(Note: This is based on one of the prompts from Robert S. Kaplan’s book What You’re Really Meant to Do.)

I’ve been doing content marketing for over 10 years, in some form. As I’ve said on a number of “get to know you” phone calls, that’s changed a lot over the years. It used to be about blogs, RSS and wikis. Then social networks started popping up and we needed to incorporate them. Then those social networks started adding photos, then videos and so on. So the platforms that have hosted the end result of the strategy I and my colleagues would develop certainly changed over time.

The skills and mindset necessary to do the job, both on a strategic and tactical level, also changed over time. Here are a few examples of how.

Visual Thinking

When I started out, it was mostly about text. Blogs offered writers a great outlet for their skills and if you were a decent writer you could get noticed in the early days. Eventually Flickr caught on with photographers and YouTube with video producers, but before mobile prevalence adding media to either was clunky, at best, and had to be done after the fact for the most part.

Eventually, though, the rise of Instagram along with more multimedia adoption by Twitter and Facebook along with YouTube’s mobile functionality meant text wasn’t enough anymore. People clearly responded more to photos, videos and eventually GIFs and that had to become part of the thinking that went into all content creation. That became even more important as Snapchat and other messaging apps that were built almost solely around media rose to mass adoption status. It wasn’t just about the update, it was about what graphic would accompany that update.

Get Over Content Permanence

Blogs and social networks promised you the ability to build up a whole history online. You could look back days, weeks, months and years to see what you’d posted and take it all as a portfolio with you wherever you went. We trained an entire group of young people to be careful what they posted online because it was going to follow them their entire lives. There were massive debates over whether to delete posts and how to mark edited posts to draw attention to the most relevant updates.

Again, tools like Snapchat have upended what used to be the law of the land. Now these shots you’re spending hours planning and setting up are gone in a heartbeat, as soon as they’re consumed. There’s no archive to go back to. The rules and best practices around creation might be the same, but there’s no record of it after it’s sent out to the audience. It’s lost, like teardrops in the rain…

Dig Deep Into the Audience

Let’s be clear, there was never really a time when knowing nothing about the target audience was acceptable. But now the extensive nature of the metrics and insights that are available either natively on social platforms or through third-party tools means there’s no excuse to not know a lot about who it is that’s connected with you on those networks and who’s interacting with the content being published.

That’s exactly what clients expect. “I’m not sure” is a terrible answer because the numbers are right there.
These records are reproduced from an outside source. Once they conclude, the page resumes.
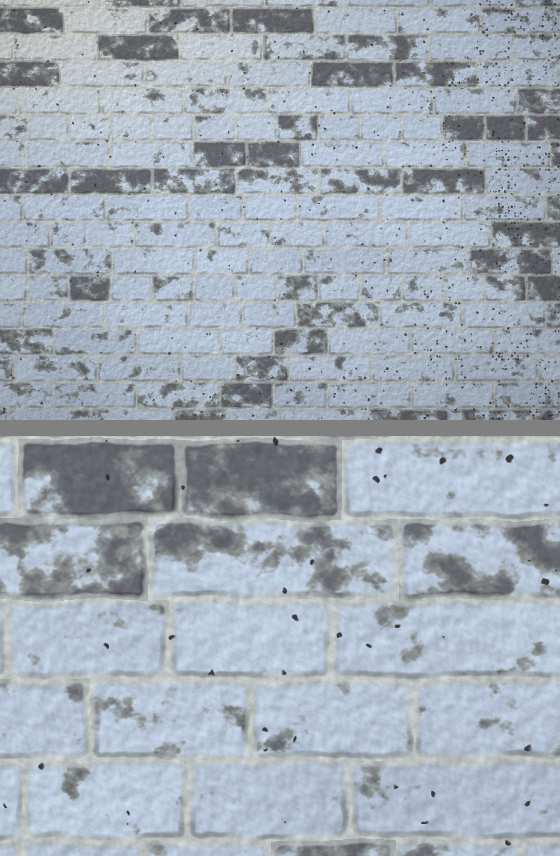
Top: the whole. Bottom: its middle third, enlarged.
Write a WebGL 2 fragment shader that draws this texture.

```glsl
#version 300 es
precision highp float;
// A weathered, whitewashed brick wall: stretcher courses with a header course
// every sixth row, short closers in mid-wall, pale raised joints, ragged grey
// stains chosen brick by brick, pitted paint and drifts of black specks.
#define COURSE 0.0637      // height of one course
#define BRICK 0.198        // length of a stretcher
#define TOP_JOINT 0.0174   // first joint below the top edge
#define JOINT 0.0042       // half width of a joint
#define STAIN_BASE -0.56   // stain level of a clean brick
#define STAIN_RANGE 0.98   // extra stain on the dirtiest brick
#define RELIEF 0.13        // strength of the paint texture
#define SPECK_GRID 135.0   // speck cells per wall height

uniform vec2 u_resolution;
out vec4 fragColor;

const vec3 PAINT = vec3(0.73, 0.795, 0.875);
const vec3 PAINT_DULL = vec3(0.63, 0.68, 0.76);
const vec3 CREAM = vec3(0.84, 0.84, 0.81);
const vec3 MORTAR = vec3(0.73, 0.755, 0.75);
const vec3 STAIN_PALE = vec3(0.54, 0.56, 0.55);
const vec3 STAIN_DARK = vec3(0.35, 0.355, 0.375);
const vec3 SOOT = vec3(0.17, 0.15, 0.16);

float hash(vec2 p) {
  uvec2 q = uvec2(ivec2(floor(p))) * uvec2(1597334673u, 3812015801u);
  uint n = (q.x ^ q.y) * 1597334673u;
  n = (n ^ (n >> 15)) * 2246822519u;
  n ^= n >> 13;
  return float(n >> 8) / 16777216.0;
}

float gradientDot(vec2 cell, vec2 offset) {
  float a = 6.2832 * hash(cell);
  return dot(vec2(cos(a), sin(a)), offset);
}

float noise(vec2 p) {
  vec2 i = floor(p), f = p - i, e = vec2(0, 1);
  vec2 s = f * f * f * (f * (f * 6.0 - 15.0) + 10.0);
  return mix(mix(gradientDot(i, f), gradientDot(i + e.yx, f - e.yx), s.x),
             mix(gradientDot(i + e, f - e), gradientDot(i + 1.0, f - 1.0), s.x), s.y);
}

float fbm(vec2 p, int octaves) {
  float sum = 0.0, amp = 1.0;
  for (int i = 0; i < octaves; i++) {
    sum += amp * noise(p);
    p = mat2(1.6, 1.2, -1.2, 1.6) * p + 17.3;
    amp *= 0.58;
  }
  return sum;
}

// Finds the brick at p (y down): its id, its size and the place within it, 0..1.
vec2 layBrick(vec2 p, out vec2 id, out vec2 size) {
  float y = (p.y - TOP_JOINT) / COURSE, row = floor(y);
  bool header = mod(row, 6.0) == 4.0;
  float phase = mix(0.73, 0.22, mod(row, 2.0)) + 0.26 * (hash(vec2(row, 91)) - 0.5);
  float u = p.x / BRICK - (header ? 0.33 : phase), width = BRICK;
  if (header) {
    u *= 2.0;
    width *= 0.5;
  } else if (row > 4.0 && row != 6.0 && u > 2.0) {
    // Two closers, then stretchers again.
    float closer = 0.65;
    if (u < 2.0 + 2.0 * closer) {
      u = 2.0 + (u - 2.0) / closer;
      width *= closer;
    } else u += 2.0 - 2.0 * closer;
  }
  id = vec2(floor(u), row);
  size = vec2(width, COURSE);
  return vec2(fract(u), fract(y));
}

// Black specks: one ragged dot in each chosen cell.
float specks(vec2 p, float density, float px) {
  vec2 g = p * SPECK_GRID + 0.35 * vec2(noise(p * 190.0), noise(p * 190.0 + 40.0));
  vec2 cell = floor(g);
  vec2 center = 0.35 + 0.3 * vec2(hash(cell + 300.0), hash(cell + 700.0));
  float radius = mix(0.1, 0.36, hash(cell + 500.0)), soft = max(px * SPECK_GRID, 0.1);
  float dot0 = 1.0 - smoothstep(radius - soft, radius + soft, length(g - cell - center));
  return dot0 * step(hash(cell + 900.0), density);
}

void main() {
  float px = 1.0 / u_resolution.y;
  vec2 p = vec2(gl_FragCoord.x, u_resolution.y - gl_FragCoord.y) * px;
  float across = gl_FragCoord.x / u_resolution.x;

  // Brick outline, with wavering edges.
  vec2 id, size;
  vec2 wobble = 0.0035 * vec2(noise(p * 24.0), noise(p * 24.0 + 60.0));
  vec2 uv = layBrick(p + wobble, id, size);
  vec2 corner = abs(uv - 0.5) * size - 0.5 * size + JOINT + 0.004;
  float edge = length(max(corner, 0.0)) + min(max(corner.x, corner.y), 0.0) - 0.004;
  edge += 0.0016 * noise(p * 95.0);
  float soft = max(px, 0.0013);
  float face = 1.0 - smoothstep(-soft, soft, edge);

  // Paint: cool on the bricks, creamy in the joints and at the upper left.
  float broad = fbm(p * 3.2 + 8.0, 3), grain = fbm(p * 70.0, 4);
  float dull = clamp(0.32 + 0.4 * broad + 0.35 * (hash(id + 50.0) - 0.5) + 0.3 * grain, 0.0, 1.0);
  vec3 color = mix(MORTAR, mix(PAINT, PAINT_DULL, dull), face * 0.88);
  color = mix(color, CREAM, 0.75 * smoothstep(0.75, 0.0, length(p * vec2(0.65, 1.5))));

  // Stains run down from the upper edge and cover some bricks almost whole.
  float dirt = pow(hash(id + 20.0), 3.6);
  float level = STAIN_BASE + STAIN_RANGE * dirt + 0.2 * (1.0 - uv.y) + 0.25 * broad;
  level += 0.16 * smoothstep(0.6, 1.0, across) + 0.1 * smoothstep(0.65, 1.0, p.y);
  float ragged = fbm(p * vec2(20.0, 24.0) + hash(id) * 9.0, 5) + level;
  float stain = smoothstep(-0.06, 0.2, ragged) * mix(0.3, 0.92, face);
  color = mix(color, mix(STAIN_PALE, STAIN_DARK, smoothstep(0.05, 0.55, ragged + 0.3 * grain)), stain);

  // Pitted relief lit from above, and a broken shadow under each brick.
  vec2 toLight = vec2(-0.003, -0.004);
  color *= 1.0 + RELIEF * (grain - fbm((p + toLight) * 70.0, 4)) + 0.045 * noise(p * 210.0);
  float rim = 1.0 - smoothstep(0.0008, 0.0026 + px, abs(edge));
  float under = smoothstep(0.35, 0.8, uv.y + 0.25 * (uv.x - 0.5));
  color *= 1.0 - rim * mix(0.05, 0.24, under) * smoothstep(-0.35, 0.3, noise(p * 30.0 + 5.0));

  // Specks gather toward the right; soot and dimming close in at the corners.
  float drift = smoothstep(0.62, 1.0, across + 0.2 * broad) + 0.25 * smoothstep(0.8, 1.0, p.y);
  float density = 0.012 + 0.3 * drift * smoothstep(-0.35, 0.5, fbm(p * 9.0 + 31.0, 3));
  color = mix(color, SOOT, 0.88 * specks(p, density, px));
  vec2 rim2 = vec2(across, p.y) - vec2(0.43, 0.42);
  color *= 1.03 - 0.36 * dot(rim2, rim2);
  fragColor = vec4(clamp(color, 0.0, 1.0), 1.0);
}
```
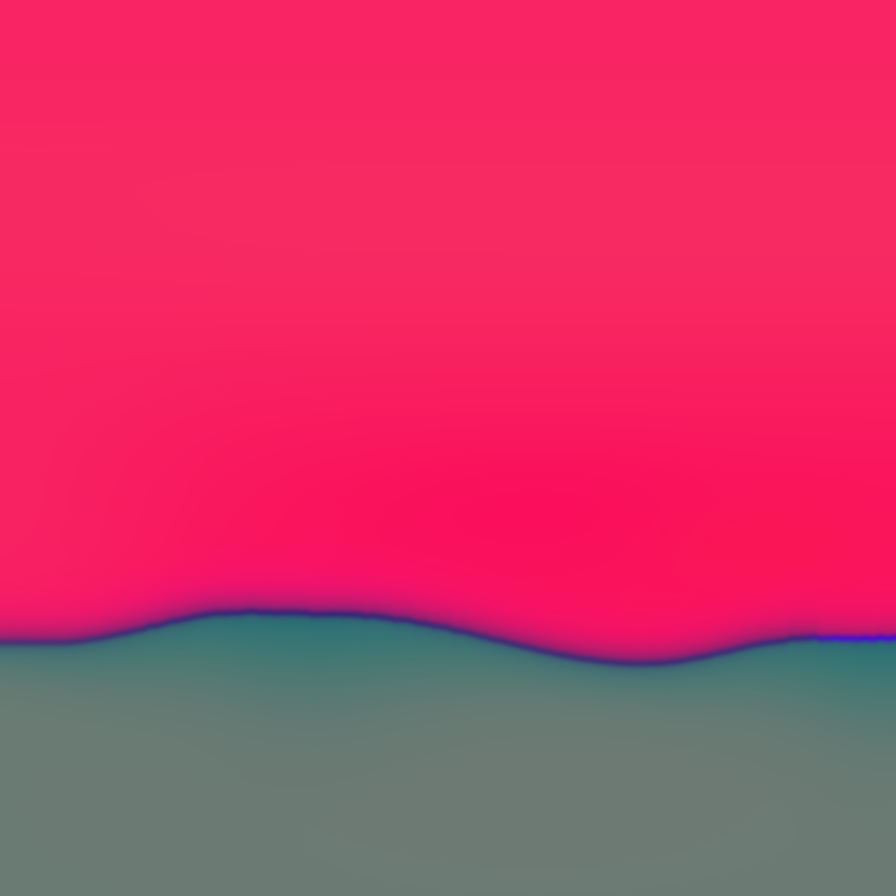
A WebGL 2 fragment shader for this background:

```glsl
#version 300 es
precision highp float;
// A glowing crimson sky above a soft grey-green ground, parted by one long wave.
// The wave is a sum of smooth steps; the signed height above it drives the
// indigo seam, the magenta glow and the teal shade, with broad blobs for tints.

#define SEAM_WIDTH 0.0042
#define SKY_FADE 0.0155
#define GLOW_HEIGHT 0.055
#define TEAL_DEPTH 0.082
#define RIPPLE 0.002
#define RIPPLE_SCALE 120.0

uniform vec2 u_resolution;
out vec4 fragColor;

float hash(float n) {
    return fract(sin(n * 127.1) * 43758.55);
}

float noise(float x) {
    float cell = floor(x), f = fract(x);
    return mix(hash(cell), hash(cell + 1.0), f * f * (3.0 - 2.0 * f));
}

// Soft elliptical spot, 1 at its centre
float blob(vec2 p, vec2 centre, vec2 radius) {
    vec2 q = (p - centre) / radius;
    return exp(-dot(q, q));
}

float bump(float x, float centre, float radius) {
    float q = (x - centre) / radius;
    return exp(-q * q);
}

// Height of the wave, rising, falling and rising again
float waveHeight(float x) {
    return 0.2826 + 0.034 * smoothstep(0.06, 0.27, x)
                  - 0.004 * smoothstep(0.27, 0.45, x)
                  - 0.0533 * smoothstep(0.39, 0.715, x)
                  + 0.0287 * smoothstep(0.72, 0.91, x);
}

vec3 skyColor(vec2 p, float above) {
    const vec3 crimson = vec3(0.98, 0.075, 0.36);
    const vec3 rose = vec3(0.97, 0.165, 0.385);
    const vec3 topPink = vec3(0.975, 0.14, 0.39);
    const vec3 magenta = vec3(0.98, 0.06, 0.46);
    vec3 col = mix(crimson, rose, smoothstep(0.4, 0.75, p.y));
    col = mix(col, topPink, smoothstep(0.78, 0.98, p.y));
    col = mix(col, vec3(0.97, 0.145, 0.39), 0.8 * blob(p, vec2(-0.02, 0.42), vec2(0.24, 0.3)));
    col = mix(col, vec3(0.985, 0.04, 0.36), 0.55 * blob(p, vec2(0.6, 0.43), vec2(0.2, 0.07)));
    col = mix(col, vec3(0.98, 0.09, 0.325), 0.7 * blob(p, vec2(0.86, 0.39), vec2(0.13, 0.06)));
    // Magenta glow resting on the wave
    float glow = exp(-pow(above / GLOW_HEIGHT, 2.0));
    return mix(col, magenta, glow * (0.55 + 0.4 * bump(p.x, 0.3, 0.2)));
}

vec3 groundColor(vec2 p, float below, float crest) {
    const vec3 grey = vec3(0.425, 0.48, 0.45);
    const vec3 greyGreen = vec3(0.415, 0.482, 0.45);
    const vec3 teal = vec3(0.14, 0.455, 0.455);
    vec3 col = mix(greyGreen, grey, blob(p, vec2(0.6, 0.1), vec2(0.5, 0.15)));
    float depth = below / (TEAL_DEPTH * (0.4 + 0.6 * crest));
    float shade = exp(-pow(depth, 1.6));
    return mix(col, teal, shade * (0.5 + 0.4 * crest));
}

void main() {
    vec2 p = gl_FragCoord.xy / u_resolution;
    float pixel = 1.0 / u_resolution.y;

    // Crests carry the teal shade and the fine ripples
    float crest = min(1.0, bump(p.x, 0.34, 0.21) + bump(p.x, 1.0, 0.19));
    float blueEnd = smoothstep(0.88, 0.94, p.x);
    float ripple = (noise(p.x * RIPPLE_SCALE) - 0.5) * RIPPLE * crest;
    float d = p.y - waveHeight(p.x) - ripple;
    float above = max(d, 0.0), below = max(-d, 0.0);

    // Sky darkens to purple just above the seam
    vec3 sky = skyColor(p, above);
    float fade = exp(-pow(above / SKY_FADE, 1.15));
    sky = mix(sky, vec3(0.38, 0.16, 0.44), 0.92 * fade * (1.0 - 0.3 * blueEnd));

    // Ground dims toward the seam and meets the sky across a soft edge
    vec3 ground = groundColor(p, below, crest);
    ground = mix(ground, vec3(0.2, 0.27, 0.45), 0.7 * exp(-below / 0.008));
    float soft = mix(0.006, 0.003, crest) + pixel;
    vec3 col = mix(ground, sky, smoothstep(-soft, soft, d));

    // Indigo seam, turning to vivid blue at the right end
    vec3 seam = mix(vec3(0.2, 0.12, 0.47), vec3(0.25, 0.0, 0.95), blueEnd);
    float strength = mix(0.25, 0.7, max(crest, smoothstep(0.1, 0.2, p.x) * 0.5));
    float line = exp(-pow(d / SEAM_WIDTH, 2.0));
    fragColor = vec4(mix(col, seam, line * strength), 1.0);
}
```
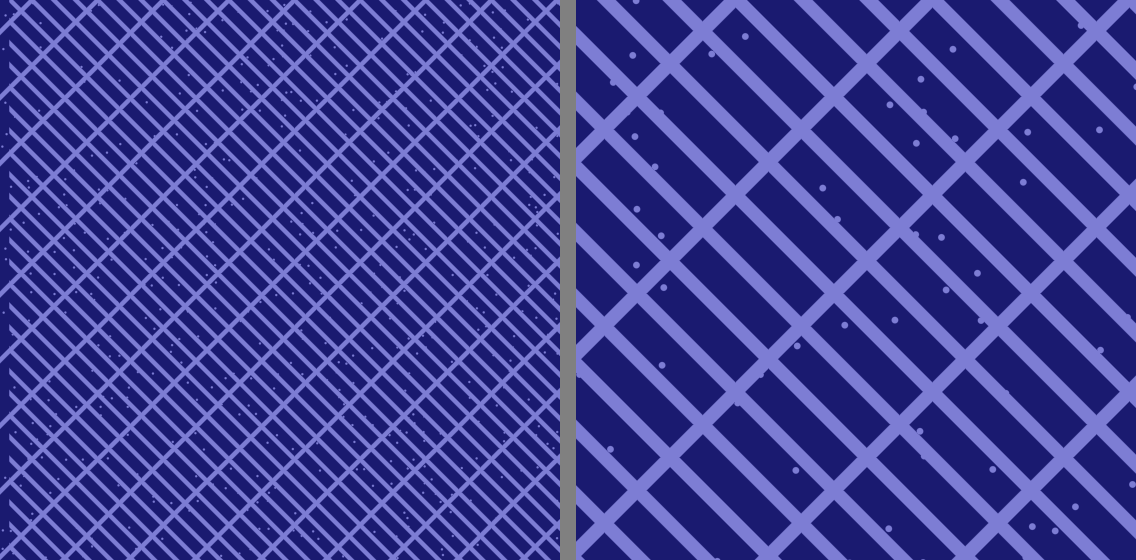
Left, the full canvas; right, a detail of the centre.
This pattern is drawn by a WebGL 2 fragment shader. Its source:

```glsl
#version 300 es
precision highp float;
// A diagonal ladder lattice: long rising rails joined by three times as many
// falling rungs, in pale violet on navy, sprinkled with tiny pale specks.
// Rails and rungs are repeated line distances; specks are hashed grid cells.
uniform vec2 u_resolution;
out vec4 fragColor;

vec2 hash22(vec2 p) {
    vec3 q = fract(p.xyx * vec3(0.1031, 0.1030, 0.0973));
    q += dot(q, q.yzx + 33.33);
    return fract((q.xx + q.yz) * q.zy);
}

// Perpendicular distance to the nearest diagonal line; period is along an axis.
float lineDistance(float t, float period) {
    return abs(fract(t / period + 0.5) - 0.5) * period * 0.7071;
}

// Smooth coverage of a shape from its signed distance.
float coverage(float d, float blur) {
    return 1.0 - smoothstep(-blur, blur, d);
}

// Small dots, present in a random share of the cells.
float specks(vec2 uv, float blur) {
    vec2 grid = uv * 64.0;
    vec2 cell = floor(grid);
    vec2 center = 0.2 + 0.6 * hash22(cell + 7.0);
    float present = step(hash22(cell + 91.0).x, 0.15);
    float d = length(fract(grid) - center) / 64.0 - 0.0020;
    return present * coverage(d, blur);
}

void main() {
    vec2 uv = gl_FragCoord.xy / u_resolution;
    float blur = 0.75 / min(u_resolution.x, u_resolution.y);
    vec2 p = vec2(uv.x, 1.0 - uv.y); // measured from the top left

    // Rails rise to the right, rungs fall to the right.
    float rail = coverage(lineDistance(p.x + p.y - 0.0573, 0.1172) - 0.0041, blur);
    float rung = coverage(lineDistance(p.x - p.y - 0.0180, 0.03906) - 0.0040, blur);

    // The rungs stop short of the left edge.
    rung *= smoothstep(-blur, blur, p.x - 0.0165);

    float ink = max(max(rail, rung), specks(uv, blur));
    vec3 navy = vec3(0.10, 0.10, 0.44);
    vec3 violet = vec3(0.49, 0.49, 0.83);
    fragColor = vec4(mix(navy, violet, ink), 1.0);
}
```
It means things can be planned better and content more targeted for maximum appeal. It also means you’re that much further on the hook if things don’t turn out fantastically. It’s now table stakes for anyone at any level of a content marketing program to be able to navigate Google Analytics, Facebook Insights and other tools to extract audience data.

Pay Up to Achieve Reach

Remember the halcyon days of the social web, when all you needed to succeed was good content that was search-optimized? I know I do. But those days are long gone. Search is no longer the primary way people find what they’re watching or viewing, replaced by social networks. And those networks are increasingly putting restrictor plates in the form of feed algorithms in place to decide what is “important” for people to see based on mysterious factors.

As part of that, the promise has been that if you want to escape the shackles of the restricted feed all you have to do as a publisher is open your wallet. If you don’t, you’re saying you’re happy with reaching 1-2% of the audience you spent years building up on Facebook or elsewhere, versus the 8-10% that could be yours for a few sponsorship dollars. Again, content marketing pros at all levels now need to be well versed in the paid promotion options offered by social networks so they can make appropriate recommendations to their clients.

Do you have any further thoughts? What do you think has changed the most in your job over the last few years?